At the end of January, the Trump administration signed a pair of executive orders on immigration that, among many other things, cracked down on jurisdictions that limit cooperation with federal immigration enforcement officials. These sanctuary cities, as they’re known, are in danger of losing federal funds if they don’t rescind their policies. While it’s still unclear exactly what money is at risk, a new interactive by the Center for American Progress, in partnership with the National Immigration Law Center and the American Immigration Lawyers Association, gives an idea of which states have the most to lose—and how deep these cuts could go.
Under the executive order, the decision of which funding streams to cut is left entirely up to the attorney general and secretary of Homeland Security. They can decide, “in their discretion and to the extent consistent with the law,” exactly which federal grants to take away and when. This map shows statewide funding losses if the administration were to cut five specific grants that have previously been targeted by Congressional Republicans in attempts to defund sanctuary cities. The grants go toward things like law enforcement (JAG and COPS), reimbursement for incarceration of undocumented immigrants (SCAAP), and economic development and anti-poverty initiatives (the Economic Development and Community Development Block Grants).
Clicking on each state above will show you the exact dollar amount lost if all five grants are cut from every sanctuary jurisdiction in that state. States shaded in darker red stand to lose more money. It’s worth noting, however, that each shade of red represents an incredibly wide range of potential losses; Massachusetts and Arizona are shaded the same color, though the former stands to lose $30 million and the latter only $5 million.
The map also separates funding sources by grant program to highlight the effects of losing each source of money. The biggest loss in most states? The Community Development Block Grant, which by itself accounts for more than $730 million of the total potential $870 million loss.
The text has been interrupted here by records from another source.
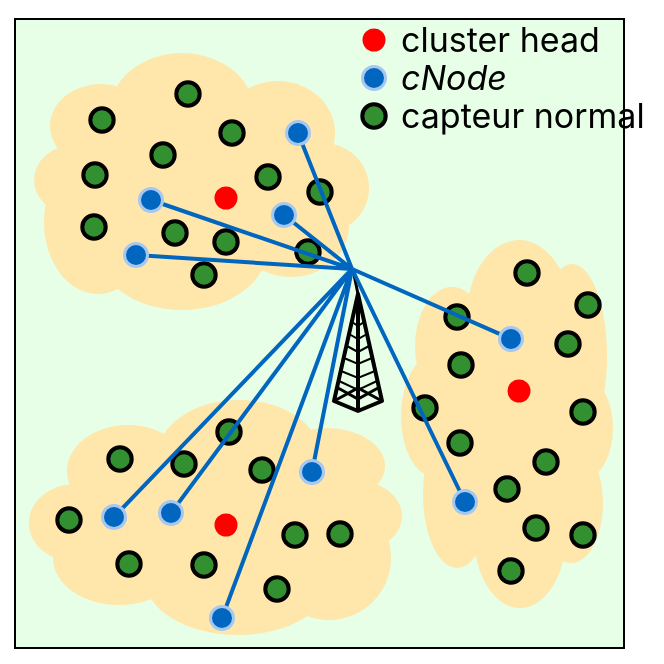
<!DOCTYPE html>
<html lang="fr">
<head>
<meta charset="utf-8">
<title>Clusters de capteurs</title>
<style>
:root {
  --field: #e6ffe6;
  --cluster: #ffe6aa;
  --head: #ff0000;
  --cnode: #0066bf;
  --cnode-ring: #a6c8f0;
  --sensor: #339030;
  --ink: #000000;
}
* { box-sizing: border-box; }
body { margin: 0; background: #fff; }
.diagram { position: relative; width: 664px; height: 664px; overflow: hidden; background: #fff; }
.network { position: absolute; inset: 0; display: block; }
.field { fill: var(--field); stroke: var(--ink); stroke-width: 2; }
.cluster { fill: var(--cluster); }
.links { stroke: var(--cnode); stroke-width: 4; fill: none; }
.head { fill: var(--head); }
.cnode { fill: var(--cnode); stroke: var(--cnode-ring); stroke-width: 3; }
.sensor { fill: var(--sensor); stroke: var(--ink); stroke-width: 4; }
.tower { fill: none; stroke: var(--ink); stroke-width: 4; }
.legend {
  position: absolute; left: 360px; top: 21px;
  margin: 0; padding: 0; list-style: none;
  font: 34px/38px Inter, "Noto Sans", sans-serif; color: var(--ink);
}
.legend li { display: flex; align-items: center; gap: 13px; height: 38px; white-space: nowrap; }
.legend svg { flex: none; width: 28px; height: 28px; }
</style>
</head>
<body>
<main class="diagram">
  <svg class="network" width="664" height="664" viewBox="0 0 664 664" role="img" aria-label="Trois clusters de capteurs reliés à une antenne">
    <defs>
      <circle id="head" class="head" r="11.5"/>
      <circle id="cnode" class="cnode" r="11.5"/>
      <circle id="sensor" class="sensor" r="11.7"/>
    </defs>

    <rect class="field" x="15" y="19" width="609" height="629"/>

    <g class="cluster" id="cluster-north">
      <ellipse cx="182" cy="114" rx="73" ry="61"/>
      <ellipse cx="101" cy="126" rx="51" ry="42"/>
      <ellipse cx="278" cy="133" rx="57" ry="52"/>
      <ellipse cx="77" cy="180" rx="43" ry="36"/>
      <ellipse cx="323" cy="188" rx="46" ry="45"/>
      <ellipse cx="98" cy="222" rx="54" ry="72"/>
      <ellipse cx="182" cy="247" rx="86" ry="63"/>
      <ellipse cx="291" cy="226" rx="58" ry="51"/>
      <ellipse cx="200" cy="180" rx="125" ry="85"/>
    </g>

    <g class="cluster" id="cluster-south">
      <ellipse cx="239" cy="457" rx="82" ry="57"/>
      <ellipse cx="128" cy="471" rx="61" ry="46"/>
      <ellipse cx="327" cy="466" rx="58" ry="38"/>
      <ellipse cx="75" cy="523" rx="46" ry="39"/>
      <ellipse cx="351" cy="516" rx="51" ry="37"/>
      <ellipse cx="119" cy="558" rx="66" ry="47"/>
      <ellipse cx="329" cy="558" rx="62" ry="62"/>
      <ellipse cx="238" cy="577" rx="94" ry="58"/>
      <ellipse cx="220" cy="520" rx="140" ry="72"/>
    </g>

    <g class="cluster" id="cluster-east">
      <ellipse cx="519" cy="316" rx="52" ry="76"/>
      <ellipse cx="452" cy="346" rx="37" ry="59"/>
      <ellipse cx="572" cy="356" rx="35" ry="92"/>
      <ellipse cx="433" cy="416" rx="32" ry="60"/>
      <ellipse cx="582" cy="428" rx="31" ry="52"/>
      <ellipse cx="457" cy="494" rx="34" ry="74"/>
      <ellipse cx="571" cy="503" rx="32" ry="60"/>
      <ellipse cx="520" cy="535" rx="46" ry="73"/>
      <ellipse cx="510" cy="424" rx="78" ry="130"/>
    </g>

    <g id="sensors-north">
      <use href="#sensor" x="188" y="94"/>
      <use href="#sensor" x="102" y="120"/>
      <use href="#sensor" x="232" y="133"/>
      <use href="#sensor" x="163" y="155"/>
      <use href="#sensor" x="95" y="175"/>
      <use href="#sensor" x="268" y="177"/>
      <use href="#sensor" x="320" y="192"/>
      <use href="#sensor" x="94" y="227"/>
      <use href="#sensor" x="175" y="233"/>
      <use href="#sensor" x="226" y="242"/>
      <use href="#sensor" x="308" y="252"/>
      <use href="#sensor" x="204" y="275"/>
    </g>
    <g id="sensors-south">
      <use href="#sensor" x="229" y="432"/>
      <use href="#sensor" x="120" y="459"/>
      <use href="#sensor" x="184" y="464"/>
      <use href="#sensor" x="262" y="470"/>
      <use href="#sensor" x="69" y="520"/>
      <use href="#sensor" x="295" y="535"/>
      <use href="#sensor" x="340" y="534"/>
      <use href="#sensor" x="129" y="564"/>
      <use href="#sensor" x="204" y="565"/>
      <use href="#sensor" x="277" y="589"/>
    </g>
    <g id="sensors-east">
      <use href="#sensor" x="527" y="273"/>
      <use href="#sensor" x="588" y="305"/>
      <use href="#sensor" x="457" y="317"/>
      <use href="#sensor" x="568" y="344"/>
      <use href="#sensor" x="461" y="365"/>
      <use href="#sensor" x="425" y="408"/>
      <use href="#sensor" x="583" y="412"/>
      <use href="#sensor" x="460" y="443"/>
      <use href="#sensor" x="546" y="462"/>
      <use href="#sensor" x="507" y="489"/>
      <use href="#sensor" x="536" y="528"/>
      <use href="#sensor" x="583" y="535"/>
      <use href="#sensor" x="511" y="571"/>
    </g>

    <g id="cluster-heads">
      <use href="#head" x="226" y="198"/>
      <use href="#head" x="226" y="525"/>
      <use href="#head" x="519" y="391"/>
    </g>

    <g class="tower" id="antenna">
      <path d="M353 270L358 294" stroke-width="3"/>
      <path d="M358 294L334 401L358 411L382 401Z" stroke-linejoin="round"/>
      <path d="M358 294V411"/>
      <path d="M334 401L358 388L382 401" stroke-width="3"/>
      <path d="M338 388L358 399L378 388" stroke-width="3"/>
      <path d="M355 311L358 313L361 311M352 322L358 326L364 322M349 334L358 339L367 334M347 346L358 352L369 346M344 358L358 364L372 358M341 371L358 378L375 371M339 381L358 390L377 381" stroke-width="2"/>
    </g>

    <g class="links">
      <path d="M352 269L298 133M352 269L284 215M352 269L151 200M352 269L136 255"/>
      <path d="M352 269L114 517M352 269L171 513M352 269L222 618M352 269L312 472"/>
      <path d="M352 269L511 339M352 269L465 502"/>
    </g>

    <g id="cnodes">
      <use href="#cnode" x="298" y="133"/>
      <use href="#cnode" x="284" y="215"/>
      <use href="#cnode" x="151" y="200"/>
      <use href="#cnode" x="136" y="255"/>
      <use href="#cnode" x="114" y="517"/>
      <use href="#cnode" x="171" y="513"/>
      <use href="#cnode" x="222" y="618"/>
      <use href="#cnode" x="312" y="472"/>
      <use href="#cnode" x="511" y="339"/>
      <use href="#cnode" x="465" y="502"/>
    </g>
  </svg>

  <ul class="legend">
    <li><svg viewBox="-14 -14 28 28" aria-hidden="true"><use href="#head"/></svg><span>cluster head</span></li>
    <li><svg viewBox="-14 -14 28 28" aria-hidden="true"><use href="#cnode"/></svg><em>cNode</em></li>
    <li><svg viewBox="-14 -14 28 28" aria-hidden="true"><use href="#sensor"/></svg><span>capteur normal</span></li>
  </ul>
</main>
</body>
</html>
The states facing the largest cuts here are some of the most populous: California, New York, Illinois, and Pennsylvania. States use this block grant to provide services to their poorest and most vulnerable residents in the form of affordable housing and other anti-poverty initiatives.
Overall, the states poised to suffer the greatest losses in this analysis are California, New York, Illinois, Pennsylvania, Maryland, Florida, and Massachusetts. These states are also some of the least dependent on the federal government—they usually contribute more in taxes than they receive in benefits. Still, losing this money could be devastating for city and county budgets.
“Some of these [federal grants] go to our highest-need areas,” Connie Llanos, the press secretary for Los Angeles Mayor Eric Garcetti, told CityLab in December. “It’s not really about something being about X percentage of the total budget. If you remove one of these pots of funding, there’s nowhere for the city to backfill it from because it’s not something we fund.”
The analysis comes with a few caveats. First, no one actually knows whether the administration will go after these funding streams; it’s simply an educated guess based on the actions of Republican lawmakers in the past. What’s more, some legal experts believe cutting these grants (or most other funding streams for that matter) won’t pass muster in the courts.
“The 10th Amendment of the U.S. Constitution prohibits the federal government from forcing or coercing states to assist in federal immigration enforcement, and the U.S. Supreme Court has ruled that the threat to withhold funding cannot be so significant that it effectively compels compliance,” Melissa Keaney, staff attorney at the National Immigration Law Center, said in the press release for this analysis.
Those things are true. At the end of last year, CityLab wrote a detailed explanation of the legal problems facing Trump as he tries to defund sanctuary jurisdictions, which include statutory challenges and potential conflicts with Supreme Court precedent. No matter which way you shake it, defunding these localities is going to involve a lengthy legal battle for the administration, one that it might not win.
That's a good thing for proponents of sanctuary policies, who argue that forcing local police to enforce immigration laws degrades trust with the community and prevents undocumented immigrants from reporting crimes. (There is also grave concern about the constitutionality of policies that require local police to detain immigrants without a charge.)
But other groups, like the Center for Immigration Studies, have argued that these concerns are largely unfounded, and sanctuary city policies have led to the release of hundreds of thousands of undocumented immigrants who would otherwise be deported. They believe sanctuary jurisdictions are in violation of federal law, and should be punished as such.
The courts will likely decide these questions eventually. For now, a majority of states, and more than 600 localities around the country, have to wait and see exactly what they stand to lose.